Hello, friends. At the grocery store recently, I was overwhelmed by the idea of how much energy goes into producing and packaging the food I eat. I bought a bunch of cilantro that was grown in California, with all the ground preparation, seeding, watering, weeding, and pest-deterring that farming entails. It was picked (hopefully by legal labour, not migrant children), washed, roots lopped off (pity, because cilantro roots are delicious in curry pastes), bundled, boxed, and trucked more than 3000km (1900 miles) to Ontario. It was then sorted and driven again to my local supermarket, where somebody arranged them all neatly. All I did was pick the bunch that looked nicest to me. It cost $0.99.
How is this even possible? I know there are economies of scale, but I still find it boggling. And cilantro is about as unprocessed a food as you can buy, packaged only with a printed twist tie. What if you buy a can of tuna? Breakfast cereal, or tropical fruit juice, or a frozen dinner?
Then I read about working-class breakfasts in Victorian London. This is from Judith Flanders’s The Victorian City, which I mentioned last week:
Today, eating out is more expensive than cooking at home, but in the nineteenth century the situation was reversed. Most of the working class… cooked in their own fireplace: to boil a kettle before going to work, leaving the fire to burn when there was no one home, was costly, time-consuming and wasteful… The nearest running water might be a street pump, which functioned for just a few hours a week. Several factors – the lack of storage space, routine infestations of vermin and being able, because of the cost, to buy food only in tiny quantities – meant that storing any foodstuff, even tea, overnight was unusual.
Consequently, working-class people bought breakfast from coffee-stalls on the street, where a cup of coffee and “two thin” – that’s two thin slices of bread-and-butter – might cost half a penny or a penny, depending on where you lived. This sounds very cheap to us, of course. But let’s consider that in the context of working-class incomes.
According to Flanders’s research, a coffee-stall holder would typically work nine hours a day (starting late at night, or at 3 or 4 in the morning), six days a week, every day of the year. For that labour, he or she would earn about £30 a year. That’s an average daily gross income of about a shilling, or twenty pennies. From that, the stallholder must rent or maintain his coffee-stall; buy fuel, coffee, bread, butter, and haul water for the coffee-stall; and, of course, feed and clothe his family, and keep them warm and housed.

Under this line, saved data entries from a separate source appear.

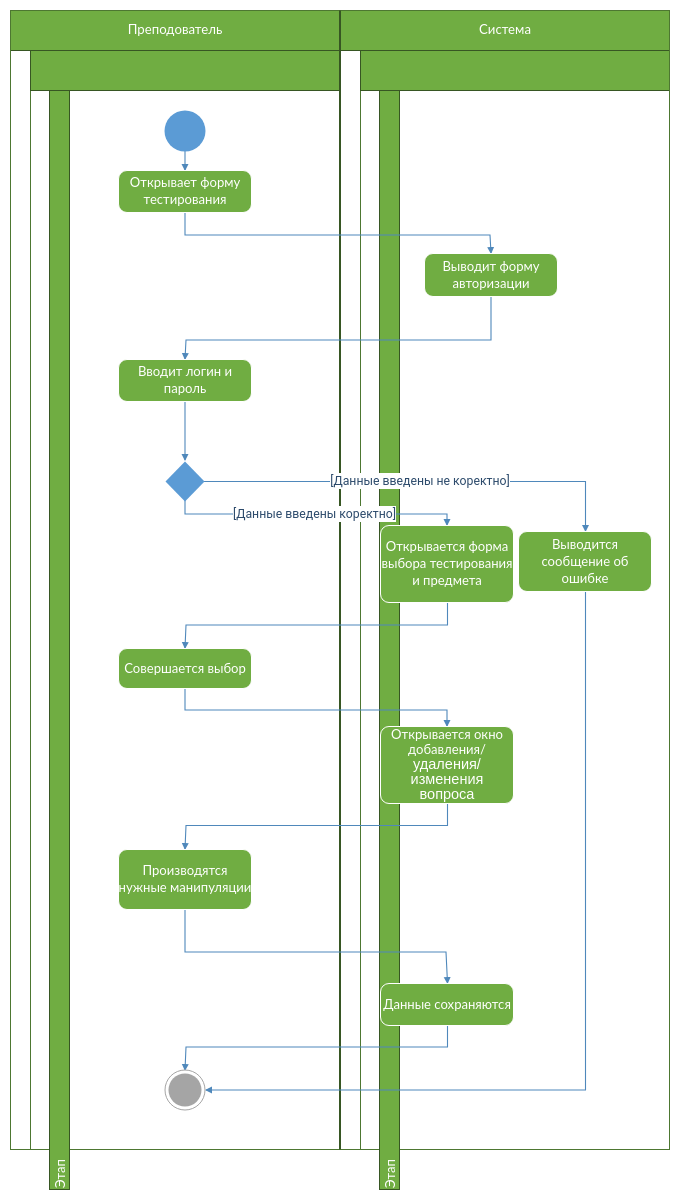
<!DOCTYPE html>
<html lang="ru">
<head>
<meta charset="utf-8">
<title>Диаграмма деятельности</title>
<style>
  :root {
    --green: #70ad42;
    --edge: #4d7731;
    --edge-dark: #375623;
    --blue: #5b9bd5;
    --line: #4f88bb;
    --label: #2c4a6b;
    --grey: #a5a5a5;
  }
  * { box-sizing: border-box; margin: 0; padding: 0; }
  body { width: 680px; height: 1200px; overflow: hidden; background: #fff; font: 13.1px/17px Lato, "Open Sans", sans-serif; }
  .diagram { position: relative; width: 680px; height: 1200px; padding: 10px; overflow: hidden; }

  .lanes { display: grid; grid-template-columns: 330px 330px; height: 1140px; }
  .lane { display: grid; grid-template: 40px 40px 1fr / 19px 19px 21px 1fr; border: 1px solid var(--edge); }
  .lane-title { grid-area: 1 / 1 / 2 / 5; display: flex; align-items: center; justify-content: center; padding-bottom: 2px; background: var(--green); color: #fff; font-size: 13.2px; font-weight: 400; border-bottom: 1px solid var(--edge-dark); }
  .lane:first-child { border-right-color: var(--edge-dark); }
  .lane:last-child { border-left-color: var(--edge-dark); }
  .gutter { grid-area: 2 / 1 / 4 / 2; border-right: 1px solid var(--edge); margin-right: -1px; }
  .phase-head { grid-area: 2 / 2 / 3 / 5; background: var(--green); border: solid var(--edge-dark); border-width: 0 0 1px 1px; }
  .stage { grid-area: 3 / 3 / 4 / 4; margin: -1px 0 -41px; background: var(--green); border: 1px solid var(--edge-dark); color: #fff; display: flex; align-items: flex-end; justify-content: center; }
  .stage span { writing-mode: vertical-rl; transform: rotate(180deg); line-height: 18px; padding-top: 1px; }

  .connectors { position: absolute; left: 0; top: 0; }
  .node { position: absolute; left: var(--x); top: var(--y); width: 134px; height: var(--h); display: flex; align-items: center; justify-content: center; padding-bottom: 1px; background: var(--green); border: 1px solid #fff; border-radius: 9px; color: #fff; text-align: center; white-space: nowrap; }
  .node.dense { line-height: 15px; }
  .fallback { display: block; font-family: "Liberation Sans", sans-serif; font-size: 14.5px; }
  .guard { position: absolute; left: var(--x); top: var(--y); width: var(--w); height: 16px; display: flex; justify-content: center; background: #fff; color: var(--label); font: 12.25px/16px Roboto, sans-serif; white-space: nowrap; }
</style>
</head>
<body>
<main class="diagram">
  <div class="lanes">
    <section class="lane">
      <h2 class="lane-title">Преподователь</h2>
      <div class="gutter"></div>
      <div class="phase-head"></div>
      <div class="stage"><span>Этап</span></div>
    </section>
    <section class="lane">
      <h2 class="lane-title">Система</h2>
      <div class="gutter"></div>
      <div class="phase-head"></div>
      <div class="stage"><span>Этап</span></div>
    </section>
  </div>

  <svg class="connectors" width="680" height="1200" viewBox="0 0 680 1200" aria-hidden="true">
    <defs>
      <marker id="arrow" markerUnits="userSpaceOnUse" markerWidth="8" markerHeight="8" refX="6" refY="4" orient="auto">
        <path d="M0 0.5 7 4 0 7.5Z" fill="#4f88bb"/>
      </marker>
    </defs>
    <g fill="none" stroke="var(--line)" stroke-width="1.1" marker-end="url(#arrow)">
      <path d="M185 151V170"/>
      <path d="M185 212V235H490L491 253"/>
      <path d="M491 296V340H186L185 359"/>
      <path d="M185 402V460"/>
      <path d="M204 481.5H585.5V531"/>
      <path d="M185 500V514H447V525"/>
      <path d="M447.5 602V625H186L185 648"/>
      <path d="M185 688V710H447V726"/>
      <path d="M447.5 803V825.5H186L185 849"/>
      <path d="M185 909V952H446L447.5 983"/>
      <path d="M447.5 1025V1047H186L185 1070"/>
      <path d="M585.5 591V1090H206"/>
    </g>
    <circle cx="185" cy="131" r="20.5" fill="var(--blue)"/>
    <path d="M185 461.5 204.5 481.5 185 501.5 165.5 481.5Z" fill="var(--blue)"/>
    <circle cx="185" cy="1090" r="20" fill="#fff" stroke="var(--grey)"/>
    <circle cx="185" cy="1090" r="16.5" fill="var(--grey)"/>
  </svg>

  <p class="guard" style="--x:330px;--y:473px;--w:180px">[Данные введены не коректно]</p>
  <p class="guard" style="--x:233px;--y:506px;--w:163px">[Данные введены коректно]</p>

  <div class="node" style="--x:118px;--y:170px;--h:43px">Открывает форму<br>тестирования</div>
  <div class="node" style="--x:424px;--y:253px;--h:44px">Выводит форму<br>авторизации</div>
  <div class="node" style="--x:118px;--y:359px;--h:43px">Вводит логин и<br>пароль</div>
  <div class="node" style="--x:380px;--y:525px;--h:78px">Открывается форма<br>выбора тестирования<br>и предмета</div>
  <div class="node" style="--x:518px;--y:531px;--h:61px">Выводится<br>сообщение об<br>ошибке</div>
  <div class="node" style="--x:118px;--y:648px;--h:41px">Совершается выбор</div>
  <div class="node dense" style="--x:380px;--y:726px;--h:78px"><p>Открывается окно<br>добавления/<span class="fallback">удаления/<br>изменения<br>вопроса</span></p></div>
  <div class="node" style="--x:118px;--y:849px;--h:61px">Производятся<br>нужные манипуляции</div>
  <div class="node" style="--x:380px;--y:983px;--h:43px">Данные сохраняются</div>
</main>
</body>
</html>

All on an income of a shilling a day, or 24 ha’penny cups of coffee. It’s an astonishing portrait of subsistence.
Let’s flip it around in modern-day terms. The closest I have to a streetside coffee-stall is the Tim Horton’s (a doughnut shop) up the street, where coffee and a bagel costs about $2.50. If you were to set up as a streetside coffee-stall selling coffee-bagel combos for $2.50, and you had 24 customers in a nine-hour shift, that’s a take of just $60 a day. If you worked 6 days a week for every week of the year, you would gross $18, 720. From that, you would need to pay for the same things: rent or repairs on the coffee-stall; coffee, bagels, butter, a water supply, fuel; your own rent, and the needs of your family. Subsistence again. You’d be hard-pressed to buy three coffee-and-bagel meals a day for your family of four.
Converting money between the nineteenth century and the present day is very complicated and I don’t want to claim that these are precise equivalents. But this is a vivid and immediate way of thinking about food, energy, and value, when many of us are so extremely privileged. It makes my cilantro look both cheap and frivolous.